We raised $2.8m from Idinvest, a French fund. We got $1.4m to start and once we could prove we weren’t just partying it away, we got the rest of the amount. The full amount was raised pre product and pre revenue.

How long has it taken you to break even?

We were profitable on Facebook after about six weeks, and then we started investing in mobile and started to hire the mobile team.

If you purely look at our Facebook business and the people working for that, it has been profitable pretty much since launch and still is today.

It has followed our revenue evolution, we grew really fast up to June 2012 to just below $1m per month in revenue. After September, it increased 15% and then stabilised to above $1m. Our profits and loss on Facebook is about 25%.

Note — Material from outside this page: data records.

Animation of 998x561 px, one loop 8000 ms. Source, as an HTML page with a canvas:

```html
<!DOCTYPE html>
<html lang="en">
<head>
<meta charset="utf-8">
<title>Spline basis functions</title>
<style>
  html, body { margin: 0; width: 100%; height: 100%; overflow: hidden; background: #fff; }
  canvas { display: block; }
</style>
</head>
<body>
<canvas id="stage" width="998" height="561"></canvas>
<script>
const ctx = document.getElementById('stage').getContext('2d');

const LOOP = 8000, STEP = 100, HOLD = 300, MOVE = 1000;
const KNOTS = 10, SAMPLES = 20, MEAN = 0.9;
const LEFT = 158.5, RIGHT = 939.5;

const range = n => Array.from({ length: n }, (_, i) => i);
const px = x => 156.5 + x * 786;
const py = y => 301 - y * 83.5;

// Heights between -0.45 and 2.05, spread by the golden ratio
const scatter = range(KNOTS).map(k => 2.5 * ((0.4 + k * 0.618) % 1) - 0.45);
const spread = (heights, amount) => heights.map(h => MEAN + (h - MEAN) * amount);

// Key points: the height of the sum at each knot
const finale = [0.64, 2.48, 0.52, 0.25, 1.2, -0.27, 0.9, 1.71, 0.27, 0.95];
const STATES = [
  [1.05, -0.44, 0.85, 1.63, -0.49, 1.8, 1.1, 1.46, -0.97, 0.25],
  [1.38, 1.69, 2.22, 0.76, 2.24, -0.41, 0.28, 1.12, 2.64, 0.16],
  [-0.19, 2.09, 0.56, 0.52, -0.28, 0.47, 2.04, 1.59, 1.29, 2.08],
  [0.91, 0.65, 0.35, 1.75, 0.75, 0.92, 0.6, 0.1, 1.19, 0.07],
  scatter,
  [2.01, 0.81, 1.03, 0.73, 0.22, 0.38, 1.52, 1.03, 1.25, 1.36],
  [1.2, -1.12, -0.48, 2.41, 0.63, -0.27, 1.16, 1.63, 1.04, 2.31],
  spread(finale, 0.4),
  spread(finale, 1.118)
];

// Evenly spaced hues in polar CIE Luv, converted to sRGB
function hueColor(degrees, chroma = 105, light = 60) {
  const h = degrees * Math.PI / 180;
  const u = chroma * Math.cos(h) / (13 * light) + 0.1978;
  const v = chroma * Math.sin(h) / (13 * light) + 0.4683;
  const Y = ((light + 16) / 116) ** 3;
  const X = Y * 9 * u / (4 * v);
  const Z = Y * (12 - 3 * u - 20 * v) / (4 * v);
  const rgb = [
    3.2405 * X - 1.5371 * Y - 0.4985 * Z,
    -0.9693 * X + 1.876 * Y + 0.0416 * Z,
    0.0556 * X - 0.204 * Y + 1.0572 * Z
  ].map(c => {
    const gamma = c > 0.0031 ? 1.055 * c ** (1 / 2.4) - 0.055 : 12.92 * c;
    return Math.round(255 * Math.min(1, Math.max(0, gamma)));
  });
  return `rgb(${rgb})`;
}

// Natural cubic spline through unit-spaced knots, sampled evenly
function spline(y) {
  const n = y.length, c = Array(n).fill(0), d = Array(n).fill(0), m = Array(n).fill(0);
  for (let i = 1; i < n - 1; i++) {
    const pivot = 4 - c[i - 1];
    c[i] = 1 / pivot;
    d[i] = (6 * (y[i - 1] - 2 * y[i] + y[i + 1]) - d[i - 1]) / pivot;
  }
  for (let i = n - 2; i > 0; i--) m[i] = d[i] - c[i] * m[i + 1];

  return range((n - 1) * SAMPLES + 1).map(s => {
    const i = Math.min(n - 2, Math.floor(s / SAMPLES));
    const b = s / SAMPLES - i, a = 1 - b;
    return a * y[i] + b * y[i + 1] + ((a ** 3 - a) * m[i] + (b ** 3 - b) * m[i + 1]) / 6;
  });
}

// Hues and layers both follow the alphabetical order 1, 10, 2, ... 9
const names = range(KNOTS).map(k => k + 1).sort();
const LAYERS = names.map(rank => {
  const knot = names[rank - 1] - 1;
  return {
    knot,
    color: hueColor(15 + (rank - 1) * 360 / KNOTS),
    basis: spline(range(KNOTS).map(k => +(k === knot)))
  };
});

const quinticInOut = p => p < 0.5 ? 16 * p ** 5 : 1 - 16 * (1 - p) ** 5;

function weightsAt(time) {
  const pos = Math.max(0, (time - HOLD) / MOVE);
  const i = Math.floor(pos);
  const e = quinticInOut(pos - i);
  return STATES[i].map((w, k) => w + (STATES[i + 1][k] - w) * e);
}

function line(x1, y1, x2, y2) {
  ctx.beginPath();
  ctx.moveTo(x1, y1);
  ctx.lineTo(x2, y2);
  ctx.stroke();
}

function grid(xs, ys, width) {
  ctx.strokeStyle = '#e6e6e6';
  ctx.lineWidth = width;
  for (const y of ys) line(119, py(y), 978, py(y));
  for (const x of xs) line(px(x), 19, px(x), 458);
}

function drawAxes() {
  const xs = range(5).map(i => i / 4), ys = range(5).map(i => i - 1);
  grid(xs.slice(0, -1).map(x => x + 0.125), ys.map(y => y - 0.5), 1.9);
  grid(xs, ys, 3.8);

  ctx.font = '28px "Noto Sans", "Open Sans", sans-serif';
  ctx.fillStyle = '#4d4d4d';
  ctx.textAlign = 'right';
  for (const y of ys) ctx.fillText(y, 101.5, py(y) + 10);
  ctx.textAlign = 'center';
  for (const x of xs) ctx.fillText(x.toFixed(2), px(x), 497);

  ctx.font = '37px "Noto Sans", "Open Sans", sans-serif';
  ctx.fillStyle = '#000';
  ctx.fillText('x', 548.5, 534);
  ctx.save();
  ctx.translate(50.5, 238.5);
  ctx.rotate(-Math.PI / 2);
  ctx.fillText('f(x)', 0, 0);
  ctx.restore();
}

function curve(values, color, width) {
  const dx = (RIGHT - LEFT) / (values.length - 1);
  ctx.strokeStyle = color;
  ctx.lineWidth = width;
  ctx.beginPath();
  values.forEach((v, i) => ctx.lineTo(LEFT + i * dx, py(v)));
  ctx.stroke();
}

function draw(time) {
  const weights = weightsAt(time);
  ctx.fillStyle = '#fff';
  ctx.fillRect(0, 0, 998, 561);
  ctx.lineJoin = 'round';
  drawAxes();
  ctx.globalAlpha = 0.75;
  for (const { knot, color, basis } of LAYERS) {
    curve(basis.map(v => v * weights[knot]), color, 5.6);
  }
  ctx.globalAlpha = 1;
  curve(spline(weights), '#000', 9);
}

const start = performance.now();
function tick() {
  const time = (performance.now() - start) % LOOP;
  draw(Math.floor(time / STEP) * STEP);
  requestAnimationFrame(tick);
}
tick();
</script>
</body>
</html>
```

Isn’t there a stereotype of people going on gambling away late at night on their computers?

I don’t think it’s as bad as people say as we’re a fairly grown-up industry. There is a darker edge but the majority play for relatively small amounts.

What are the plans for the future?

The next steps are to bring slots to more platforms like Android and iPhone.

We’re thinking about what our next product should be. Bingo might be an idea, poker would be interesting – as we feel a lot of the apps out there aren’t great – but it is a crowded market out there so may be a bit too early to take on the big boys.

We want to disrupt the casino category at large. If you look at the casino space online, there’s a fairly poor translation of the real stuff. Go to Vegas or Macau and it’s all about entertainment. Everything looks nice and shiny, with big swimming pools and obviously you gamble but the way those strengths have been translated to the online world is very boring. It’s purely focused on the gambling element and that is even poorly executed.

We’re here to make gambling more Vegas and less Ladbrokes!

Article available on LondonLovesBusiness.com